● **Exercise requirements**:
Examine each line of the data, and copy the ones containing "return".

═══ Source information ═══

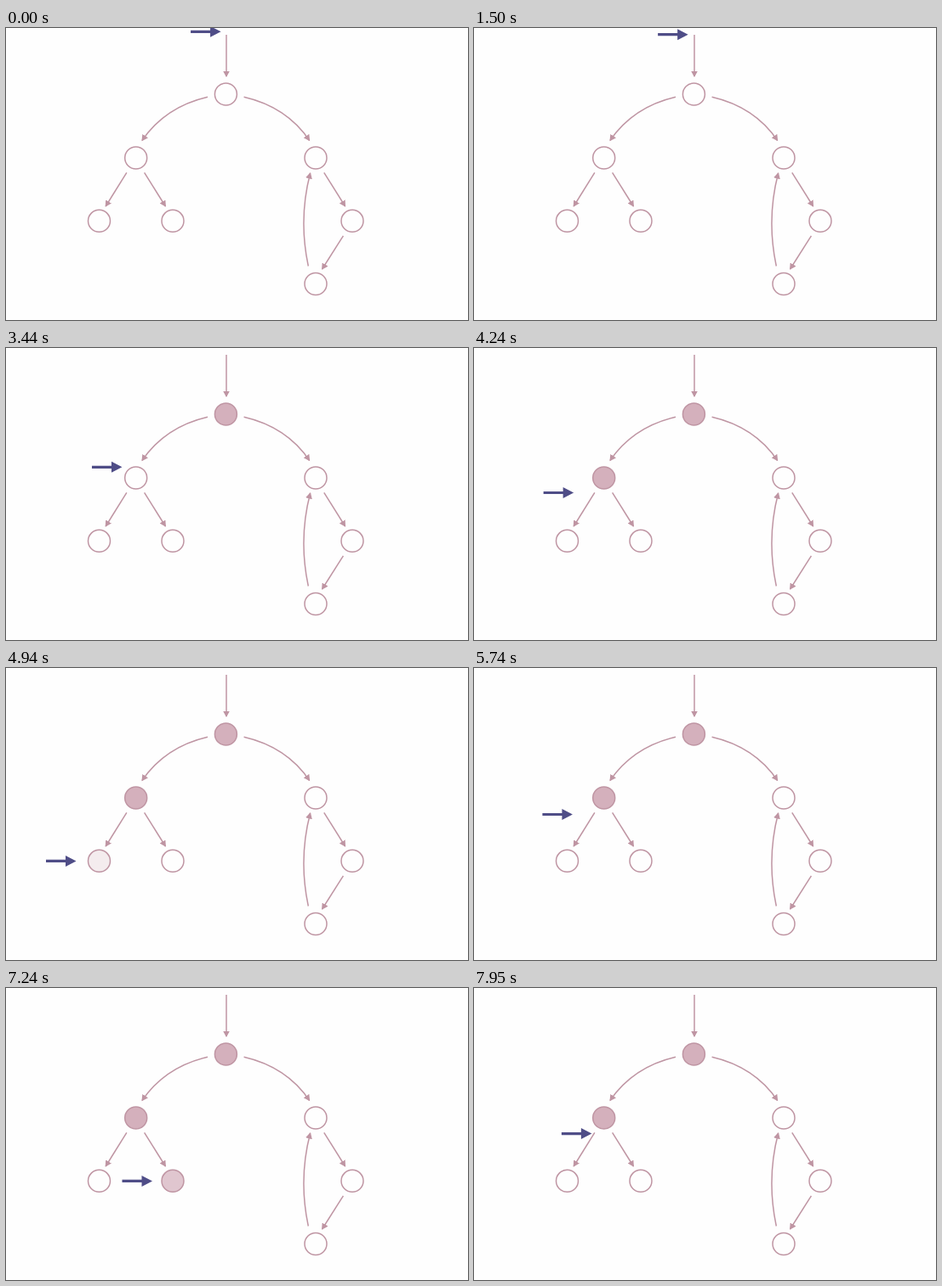
An HTML page that plays this animation: 543 px wide and 344 px high, repeating every 8000 ms.

```html
<!DOCTYPE html>
<html lang="en">
<head>
<meta charset="utf-8">
<title>Depth-first walk</title>
<style>
  html, body { margin: 0; height: 100%; overflow: hidden; background: #fefefe; }
  svg { display: block; width: 543px; height: 344px; }
  .line { fill: none; stroke: #bf95a3; stroke-width: 1.5; }
</style>
</head>
<body>
<svg viewBox="0 0 543 344">
  <marker id="head" markerUnits="userSpaceOnUse" markerWidth="8" markerHeight="8" refX="6.5" refY="4" orient="auto">
    <path d="M0 0L7.5 4L0 8Z" fill="#bf95a3"/>
  </marker>
  <g id="edges"></g>
  <g id="nodes"></g>
  <path id="pointer" d="M0 -1.6H23V-6.5L35.5 0L23 6.5V1.6H0Z" fill="#4f4d87"/>
</svg>
<script>
const LOOP = 8000, STEP = 88.36, START = 1500;

const edges = [
  'M259 8V57',
  'M237 81.3Q187 93 160 132.5',
  'M279.6 81.3Q330 93 356.6 132.5',
  'M141.8 170.3L117.2 210',
  'M162.6 170.3L187.4 210',
  'M373.8 170.3L398.6 210',
  'M396.4 244.8L371.6 284',
  'M355.3 280.5Q343.5 225 357.6 171'
];
const nodes = [[258.4, 78], [152.7, 153], [109.5, 227.3], [196, 227.3],
               [364, 153], [407, 227.3], [364, 301.5]];

// Stops of the pointer's tail
const entry = [217.4, 3.2], root = [198, 72.5], branch = [92, 153.5],
      leftLeaf = [47, 227.4], rightLeaf = [136.5, 227.4];

// Each move eases from one stop to the next; "via" bends the path
const moves = [
  { at: 1320, length: 1000, from: entry, to: root },
  { at: 2520, length: 1180, from: root, to: branch, via: [139, 80.7] },
  { at: 3900, length: 1000, from: branch, to: leftLeaf },
  { at: 5100, length: 1000, from: leftLeaf, to: branch },
  { at: 6100, length: 1000, from: branch, to: rightLeaf },
  { at: 7300, length: 1000, from: rightLeaf, to: branch }
];

// Visited nodes: when the fill begins and, for leaves, when it fades again
const visits = [
  { node: 0, at: 2320 },
  { node: 1, at: 3700 },
  { node: 2, at: 4900, leave: 5100 },
  { node: 3, at: 7100, leave: 7300 }
];

const byId = id => document.getElementById(id);

function add(parent, tag, attributes) {
  const element = document.createElementNS('http://www.w3.org/2000/svg', tag);
  for (const name in attributes) element.setAttribute(name, attributes[name]);
  return byId(parent).appendChild(element);
}

edges.forEach(d => add('edges', 'path', { d, class: 'line', 'marker-end': 'url(#head)' }));
const discs = nodes.map(([cx, cy]) => {
  const disc = add('nodes', 'circle', { cx, cy, r: 13, fill: '#d4b0bc', 'fill-opacity': 0 });
  add('nodes', 'circle', { cx, cy, r: 13, class: 'line' });
  return disc;
});

const progress = (t, at, length) => Math.min(1, Math.max(0, (t - at) / length));
const ease = p => p < 0.5 ? 2 * p * p : 1 - 2 * (1 - p) ** 2;

function pointerAt(t) {
  const { at, length, from, to, via } = moves.filter(move => move.at <= t).pop() || moves[0];
  const p = ease(progress(t, at, length));
  return from.map((a, i) => {
    const middle = via ? via[i] : (a + to[i]) / 2;
    return a * (1 - p) ** 2 + 2 * middle * p * (1 - p) + to[i] * p * p;
  });
}

function draw(now) {
  const time = now % LOOP;
  const step = Math.max(-1, Math.floor((time - START + 16) / STEP));
  const t = START + step * STEP;

  byId('pointer').setAttribute('transform', `translate(${pointerAt(t)})`);
  for (const { node, at, leave = Infinity } of visits) {
    const fade = t < leave ? 0 : progress(t, leave, 500);
    discs[node].setAttribute('fill-opacity', progress(t, at, 200) * (1 - fade));
  }
}

const begin = performance.now();
function frame() {
  draw(performance.now() - begin);
  requestAnimationFrame(frame);
}
frame();
</script>
</body>
</html>
```
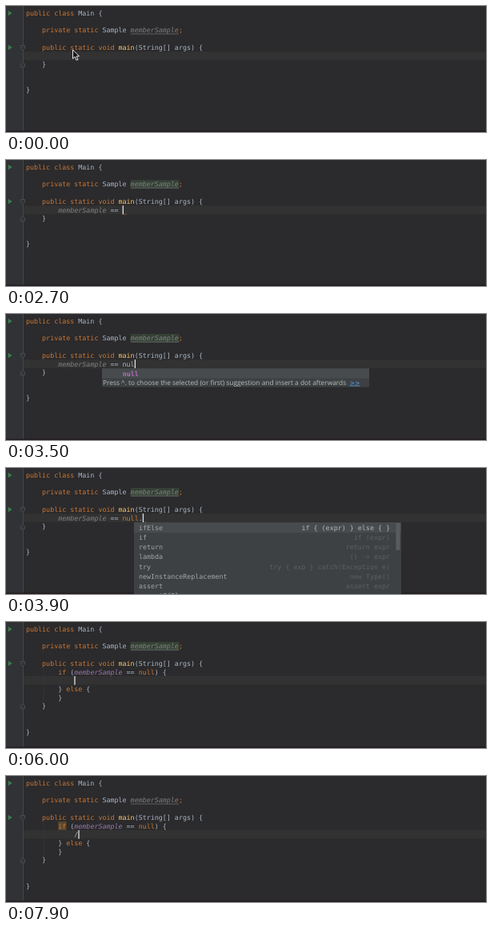
Recreate the animation shown at these times as an HTML page. Size 600 by 158 pixels, loop 8 s.

```html
<!DOCTYPE html>
<html lang="en">
<head>
<meta charset="utf-8">
<title>Postfix completion</title>
<style>
  html, body { margin: 0; width: 100%; height: 100%; overflow: hidden; background: #2b2a2c; }
  svg { display: block; width: 600px; height: 158px; }
  text { font: 8.35px "DejaVu Sans Mono", monospace; fill: #a9b7c6; white-space: pre; text-rendering: geometricPrecision; }
  .kw { fill: #cc7832; }
  .fn { fill: #ffc66d; }
  .unused { fill: #808084; font-style: italic; }
  .field { fill: #9876aa; font-style: italic; }
  .fold { fill: #2b2a2c; stroke: #595c5f; stroke-width: .7; }
  .run { fill: #3a7d4a; }
  .row { fill: #a2a6a8; }
  .dim { fill: #5c6062; }
  .lit { fill: #b4b8ba; }
  .end { text-anchor: end; }
  .word { fill: #b56cbc; font-weight: bold; }
  .hint { font: 8.36px "Open Sans", sans-serif; fill: #bbb; }
  .arrow { font: 6.2px "DejaVu Sans", sans-serif; }
  .link { font: 7.8px "DejaVu Sans", sans-serif; fill: #589df6; text-decoration: underline; }
</style>
</head>
<body>
<svg viewBox="0 0 600 158">
  <rect width="600" height="158" fill="#2b2a2c"/>
  <rect width="21" height="158" fill="#303235"/>
  <rect id="line" x="22" width="578" height="10.8" fill="#323232"/>
  <path d="M21.5 0V158" stroke="#454749"/>
  <rect y="156.5" width="600" height="1.5" fill="#231c23"/>
  <path class="run" d="M2.7 5.7L7.8 9L2.7 12.3zM2.7 48.7L7.8 52L2.7 55.3z"/>

  <rect data-t="1800-6500" x="155.7" y="25" width="61" height="10.8" fill="#344134"/>
  <path d="M155.7 35H216" stroke="#707073" stroke-width=".8"/>

  <g id="code"></g>
  <text id="typed" data-t="0-5600"><tspan></tspan><tspan></tspan><tspan></tspan><tspan></tspan><tspan></tspan></text>

  <g id="caret">
    <rect data-t="500-5300 5600-7500 7900-8000" width="1.3" height="11" fill="#e0e0e0"/>
    <path data-t="2700-2900 3800-4300 4900-5500" d="M.5 11.4l1.2-1 1.2 1 1.2-1 1 1" fill="none" stroke="#b0653a" stroke-width=".8"/>
  </g>
  <g id="popups"></g>
  <g data-t="5000-5500">
    <circle cx="487.4" cy="74.2" r="3.8" fill="#f0b650"/>
    <path d="M485.8 78.6h3M486.3 80h2" stroke="#a9a9a9" stroke-width=".9"/>
  </g>
  <path data-t="0-700" d="M83.5 55v11l2.6-2.4 2 4.4 1.9-.9-2-4.1h3.5z" fill="#111" stroke="#fff" stroke-width=".9"/>
</svg>
<script>
const LOOP = 8000, LEFT = 25, CHAR = 5.027, TOP = 3.55, PITCH = 10.72;
const $ = id => document.getElementById(id);
const colX = col => LEFT + col * CHAR;
const lineY = n => TOP + n * PITCH;
const span = (cls, s) => `<tspan class="${cls}">${s}</tspan>`;
const kw = s => span('kw', s);
const timed = (when, body) => `<g data-t="${when}">${body}</g>`;
const code = (n, col, body) => `<text x="${colX(col)}" y="${lineY(n) + 8.45}">${body}</text>`;
// Fold marker: a pentagon pointing down (dir 1) or up (dir -1)
const fold = (n, dir) =>
  `<path class="fold" transform="translate(21 ${lineY(n) + 5.8}) scale(1 ${dir})" d="M-2.5-2.7h5v3.6l-2.5 2-2.5-2zM-1.3-.4h2.6"/>`;

$('code').innerHTML =
  code(0, 0, kw('public class') + ' Main {') +
  code(2, 4, kw('private static') + ' Sample ' + span('unused', 'memberSample') + kw(';')) +
  code(4, 4, kw('public static void ') + span('fn', 'main') + '(String[] args) {') +
  fold(4, 1) +
  timed('0-5600', code(6, 4, '}') + code(9, 0, '}') + fold(6, -1)) +
  timed('5600-8000',
    '<path d="M47 57V100" stroke="#3b3b3b" stroke-dasharray="1 1"/>' +
    timed('6500-8000', `<rect x="${colX(8)}" y="${lineY(5)}" width="10.2" height="10.7" fill="#5a482c"/>`) +
    code(5, 8, kw('if') + ' (' + span('field', 'memberSample') + ' == ' + kw('null') + ') {') +
    code(7, 8, '} ' + kw('else') + ' {') + code(8, 8, '}') +
    code(9, 4, '}') + code(12, 0, '}') + fold(9, -1)) +
  timed('7900-8000', code(6, 12, '/'));

// Completion list: rows are [label, description]
function popup({ when, x, textX, rows, hint, step = 12.2, cls = 'row', mark = '' }) {
  const y = 68, w = 334, hintY = y + 1 + rows.length * step;
  const h = hint ? hintY - y + 10.9 : 100;
  let s = `<rect x="${x}" y="${y}" width="${w}" height="${h}" fill="#3d4143"/>` +
    `<rect x="${x}" y="${y + .5}" width="${w}" height="${step + .5}" fill="#474b4d"/>`;
  rows.forEach(([label, info = ''], i) => {
    const base = y + 9.7 + i * step;
    s += `<text class="${cls}" x="${textX}" y="${base}">${label}</text>` +
      `<text class="end ${i ? 'dim' : 'lit'}" x="480" y="${base}">${info}</text>`;
  });
  if (hint) s += `<text class="hint" x="${x + 1}" y="${hintY + 7.9}">${hint}  ${span('link', '&gt;&gt;')}</text>`;
  return timed(when, s + mark);
}

const dotHint = 'Press ^. to choose the selected (or first) suggestion and insert a dot afterwards';
const moveHint = `^${span('arrow', '↓')} and ^${span('arrow', '↑')} will move caret down and up in the editor`;
const ifRow = ['if', 'if (expr)'];
const ifElse = ['ifElse', 'if { (expr) } else { }'];

$('popups').innerHTML =
  popup({ when: '900-1500', x: 40, textX: colX(8), step: 11.7, hint: dotHint,
    rows: [[span('word', 'mem') + 'berSample']] }) +
  popup({ when: '3000-3300', x: 120, textX: colX(24), hint: dotHint,
    rows: [['null'], ['new'], ['notify']].map(([s]) => [span('word', s[0]) + s.slice(1)]) }) +
  popup({ when: '3300-3800', x: 120, textX: colX(24), step: 11.7, cls: 'word', hint: dotHint, rows: [['null']] }) +
  popup({ when: '3900-4500', x: 160, textX: 166,
    rows: [ifElse, ifRow, ['return', 'return expr'], ['lambda', '() -&gt; expr'],
      ['try', 'try { exp } catch(Exception e)'], ['newInstanceReplacement', 'new Type()'],
      ['assert', 'assert expr'], ['exceptIfElse']],
    mark: '<rect x="487.5" y="69" width="5" height="34" fill="#595c5e"/>' }) +
  popup({ when: '4500-5500', x: 160, textX: 166, hint: moveHint,
    rows: [ifRow, ifElse, ['ifElseIf', 'if { (expr) } elseif() { } else { }']],
    mark: '<text class="hint end" x="493.3" y="113.5" style="fill:#4f9be0">π</text>' });

// [time, characters typed]
const keys = [[0, 0], [700, 1], [800, 2], [900, 3], [1500, 12], [1800, 13], [2000, 14], [2300, 15],
  [2700, 16], [2900, 17], [3200, 18], [3500, 19], [3600, 20], [3800, 21], [4300, 22], [4900, 23], [5500, 20]];
// [text, class once complete]
const parts = [['memberSample', 'unused'], [' == ', ''], ['null', 'kw'], ['.', ''], ['if', 'kw']];
const typed = $('typed'), spans = [...typed.children];
typed.setAttribute('x', colX(8));
typed.setAttribute('y', lineY(5) + 8.45);

const windows = [...document.querySelectorAll('[data-t]')].map(el =>
  [el, el.dataset.t.split(' ').map(w => w.split('-').map(Number))]);

function draw(t) {
  for (const [el, list] of windows)
    el.style.display = list.some(([a, b]) => t >= a && t < b) ? '' : 'none';

  const count = keys.filter(k => k[0] <= t).pop()[1];
  let left = count;
  parts.forEach(([s, cls], i) => {
    const n = Math.max(0, Math.min(left, s.length));
    spans[i].textContent = s.slice(0, n);
    spans[i].setAttribute('class', n === s.length ? cls : '');
    left -= n;
  });

  const row = t < 5600 ? 5 : 6;
  const col = t < 5600 ? 8 + count : t < 7900 ? 12 : 13;
  $('line').setAttribute('y', lineY(row));
  $('caret').setAttribute('transform', `translate(${colX(col)} ${lineY(row)})`);
}

const start = performance.now();
function tick() {
  draw((performance.now() - start) % LOOP);
  requestAnimationFrame(tick);
}
tick();
</script>
</body>
</html>
```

═══

● **Answer box**:
  return byId(parent).appendChild(element);
  return disc;
  return from.map((a, i) => {
    return a * (1 - p) ** 2 + 2 * middle * p * (1 - p) + to[i] * p * p;
  return timed(when, s + mark);
    rows: [ifElse, ifRow, ['return', 'return expr'], ['lambda', '() -&gt; expr'],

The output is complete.